Rendered images with source text:
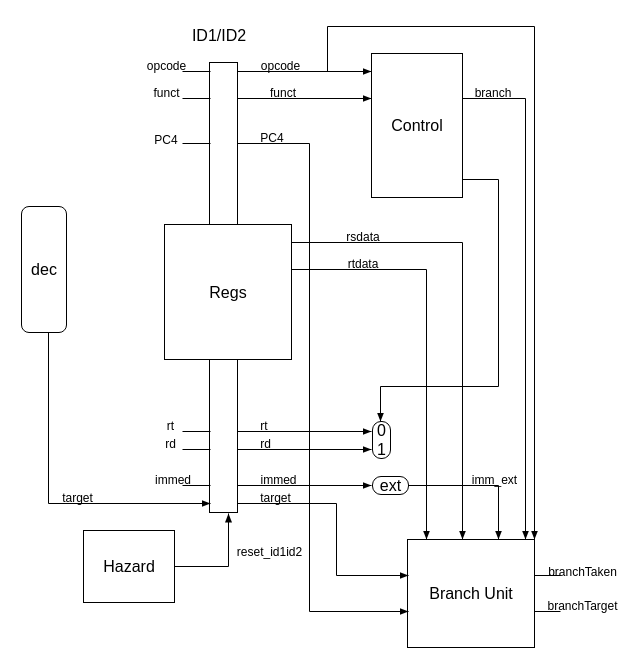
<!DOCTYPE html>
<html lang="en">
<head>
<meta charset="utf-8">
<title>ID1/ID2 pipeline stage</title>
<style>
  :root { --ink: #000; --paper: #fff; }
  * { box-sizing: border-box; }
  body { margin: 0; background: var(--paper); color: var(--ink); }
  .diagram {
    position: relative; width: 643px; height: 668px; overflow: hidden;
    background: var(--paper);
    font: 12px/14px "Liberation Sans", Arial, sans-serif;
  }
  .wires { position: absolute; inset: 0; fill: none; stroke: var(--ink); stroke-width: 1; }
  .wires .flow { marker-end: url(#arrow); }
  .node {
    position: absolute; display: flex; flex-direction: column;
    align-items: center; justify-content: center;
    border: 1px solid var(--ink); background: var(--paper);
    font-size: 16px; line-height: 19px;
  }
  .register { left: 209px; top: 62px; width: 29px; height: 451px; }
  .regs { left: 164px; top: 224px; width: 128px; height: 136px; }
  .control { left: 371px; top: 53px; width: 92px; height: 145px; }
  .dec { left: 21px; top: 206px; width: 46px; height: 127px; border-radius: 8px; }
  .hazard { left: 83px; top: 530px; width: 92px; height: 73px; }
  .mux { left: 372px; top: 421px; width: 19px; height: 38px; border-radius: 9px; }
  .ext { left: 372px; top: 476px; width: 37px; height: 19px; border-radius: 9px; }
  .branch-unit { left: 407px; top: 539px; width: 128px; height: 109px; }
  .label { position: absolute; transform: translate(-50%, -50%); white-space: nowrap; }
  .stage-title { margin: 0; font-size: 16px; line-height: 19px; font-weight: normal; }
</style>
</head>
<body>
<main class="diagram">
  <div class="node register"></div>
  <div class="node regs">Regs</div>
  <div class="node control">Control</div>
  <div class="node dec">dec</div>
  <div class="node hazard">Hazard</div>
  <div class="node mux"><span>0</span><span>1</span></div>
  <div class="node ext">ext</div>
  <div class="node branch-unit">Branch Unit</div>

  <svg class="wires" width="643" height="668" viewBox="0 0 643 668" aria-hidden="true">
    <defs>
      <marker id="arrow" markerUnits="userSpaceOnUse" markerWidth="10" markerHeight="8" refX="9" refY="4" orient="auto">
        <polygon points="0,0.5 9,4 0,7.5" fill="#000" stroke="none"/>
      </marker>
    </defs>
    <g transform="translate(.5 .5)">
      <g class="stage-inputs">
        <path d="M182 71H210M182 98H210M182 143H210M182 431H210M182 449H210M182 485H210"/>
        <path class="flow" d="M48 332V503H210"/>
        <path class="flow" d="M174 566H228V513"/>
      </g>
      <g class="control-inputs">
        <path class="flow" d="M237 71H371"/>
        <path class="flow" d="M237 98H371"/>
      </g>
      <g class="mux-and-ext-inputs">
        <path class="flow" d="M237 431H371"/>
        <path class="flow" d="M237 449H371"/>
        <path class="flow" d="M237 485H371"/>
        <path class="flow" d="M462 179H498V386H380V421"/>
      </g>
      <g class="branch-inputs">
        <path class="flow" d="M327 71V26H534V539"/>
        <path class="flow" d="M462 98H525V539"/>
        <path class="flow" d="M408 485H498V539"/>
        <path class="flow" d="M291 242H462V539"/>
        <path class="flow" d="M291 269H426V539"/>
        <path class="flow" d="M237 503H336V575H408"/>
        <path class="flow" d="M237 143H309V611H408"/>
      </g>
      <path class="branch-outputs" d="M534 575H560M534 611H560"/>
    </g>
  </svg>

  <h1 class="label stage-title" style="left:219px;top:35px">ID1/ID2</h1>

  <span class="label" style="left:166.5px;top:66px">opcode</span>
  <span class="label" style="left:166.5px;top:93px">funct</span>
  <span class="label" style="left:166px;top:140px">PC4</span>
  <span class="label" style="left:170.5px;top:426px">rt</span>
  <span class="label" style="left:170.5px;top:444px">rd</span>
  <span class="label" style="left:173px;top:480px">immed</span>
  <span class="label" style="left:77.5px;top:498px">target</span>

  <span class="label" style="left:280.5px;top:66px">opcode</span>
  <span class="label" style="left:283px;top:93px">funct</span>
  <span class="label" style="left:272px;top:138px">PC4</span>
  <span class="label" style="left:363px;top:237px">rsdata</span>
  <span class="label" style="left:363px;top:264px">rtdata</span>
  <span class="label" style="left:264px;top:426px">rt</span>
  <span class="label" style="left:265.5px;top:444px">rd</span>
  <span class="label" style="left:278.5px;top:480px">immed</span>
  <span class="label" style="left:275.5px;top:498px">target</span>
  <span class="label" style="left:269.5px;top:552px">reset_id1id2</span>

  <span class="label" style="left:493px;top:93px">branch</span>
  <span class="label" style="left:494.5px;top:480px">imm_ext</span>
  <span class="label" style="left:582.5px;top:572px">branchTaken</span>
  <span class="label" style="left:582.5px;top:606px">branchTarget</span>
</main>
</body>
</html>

▶ Goal of the exercise:
The entries above should be retyped exactly, minus any pictures.

▶ Response area:
<!DOCTYPE html>
<html lang="en">
<head>
<meta charset="utf-8">
<title>ID1/ID2 pipeline stage</title>
<style>
  :root { --ink: #000; --paper: #fff; }
  * { box-sizing: border-box; }
  body { margin: 0; background: var(--paper); color: var(--ink); }
  .diagram {
    position: relative; width: 643px; height: 668px; overflow: hidden;
    background: var(--paper);
    font: 12px/14px "Liberation Sans", Arial, sans-serif;
  }
  .wires { position: absolute; inset: 0; fill: none; stroke: var(--ink); stroke-width: 1; }
  .wires .flow { marker-end: url(#arrow); }
  .node {
    position: absolute; display: flex; flex-direction: column;
    align-items: center; justify-content: center;
    border: 1px solid var(--ink); background: var(--paper);
    font-size: 16px; line-height: 19px;
  }
  .register { left: 209px; top: 62px; width: 29px; height: 451px; }
  .regs { left: 164px; top: 224px; width: 128px; height: 136px; }
  .control { left: 371px; top: 53px; width: 92px; height: 145px; }
  .dec { left: 21px; top: 206px; width: 46px; height: 127px; border-radius: 8px; }
  .hazard { left: 83px; top: 530px; width: 92px; height: 73px; }
  .mux { left: 372px; top: 421px; width: 19px; height: 38px; border-radius: 9px; }
  .ext { left: 372px; top: 476px; width: 37px; height: 19px; border-radius: 9px; }
  .branch-unit { left: 407px; top: 539px; width: 128px; height: 109px; }
  .label { position: absolute; transform: translate(-50%, -50%); white-space: nowrap; }
  .stage-title { margin: 0; font-size: 16px; line-height: 19px; font-weight: normal; }
</style>
</head>
<body>
<main class="diagram">
  <div class="node register"></div>
  <div class="node regs">Regs</div>
  <div class="node control">Control</div>
  <div class="node dec">dec</div>
  <div class="node hazard">Hazard</div>
  <div class="node mux"><span>0</span><span>1</span></div>
  <div class="node ext">ext</div>
  <div class="node branch-unit">Branch Unit</div>

  <svg class="wires" width="643" height="668" viewBox="0 0 643 668" aria-hidden="true">
    <defs>
      <marker id="arrow" markerUnits="userSpaceOnUse" markerWidth="10" markerHeight="8" refX="9" refY="4" orient="auto">
        <polygon points="0,0.5 9,4 0,7.5" fill="#000" stroke="none"/>
      </marker>
    </defs>
    <g transform="translate(.5 .5)">
      <g class="stage-inputs">
        <path d="M182 71H210M182 98H210M182 143H210M182 431H210M182 449H210M182 485H210"/>
        <path class="flow" d="M48 332V503H210"/>
        <path class="flow" d="M174 566H228V513"/>
      </g>
      <g class="control-inputs">
        <path class="flow" d="M237 71H371"/>
        <path class="flow" d="M237 98H371"/>
      </g>
      <g class="mux-and-ext-inputs">
        <path class="flow" d="M237 431H371"/>
        <path class="flow" d="M237 449H371"/>
        <path class="flow" d="M237 485H371"/>
        <path class="flow" d="M462 179H498V386H380V421"/>
      </g>
      <g class="branch-inputs">
        <path class="flow" d="M327 71V26H534V539"/>
        <path class="flow" d="M462 98H525V539"/>
        <path class="flow" d="M408 485H498V539"/>
        <path class="flow" d="M291 242H462V539"/>
        <path class="flow" d="M291 269H426V539"/>
        <path class="flow" d="M237 503H336V575H408"/>
        <path class="flow" d="M237 143H309V611H408"/>
      </g>
      <path class="branch-outputs" d="M534 575H560M534 611H560"/>
    </g>
  </svg>

  <h1 class="label stage-title" style="left:219px;top:35px">ID1/ID2</h1>

  <span class="label" style="left:166.5px;top:66px">opcode</span>
  <span class="label" style="left:166.5px;top:93px">funct</span>
  <span class="label" style="left:166px;top:140px">PC4</span>
  <span class="label" style="left:170.5px;top:426px">rt</span>
  <span class="label" style="left:170.5px;top:444px">rd</span>
  <span class="label" style="left:173px;top:480px">immed</span>
  <span class="label" style="left:77.5px;top:498px">target</span>

  <span class="label" style="left:280.5px;top:66px">opcode</span>
  <span class="label" style="left:283px;top:93px">funct</span>
  <span class="label" style="left:272px;top:138px">PC4</span>
  <span class="label" style="left:363px;top:237px">rsdata</span>
  <span class="label" style="left:363px;top:264px">rtdata</span>
  <span class="label" style="left:264px;top:426px">rt</span>
  <span class="label" style="left:265.5px;top:444px">rd</span>
  <span class="label" style="left:278.5px;top:480px">immed</span>
  <span class="label" style="left:275.5px;top:498px">target</span>
  <span class="label" style="left:269.5px;top:552px">reset_id1id2</span>

  <span class="label" style="left:493px;top:93px">branch</span>
  <span class="label" style="left:494.5px;top:480px">imm_ext</span>
  <span class="label" style="left:582.5px;top:572px">branchTaken</span>
  <span class="label" style="left:582.5px;top:606px">branchTarget</span>
</main>
</body>
</html>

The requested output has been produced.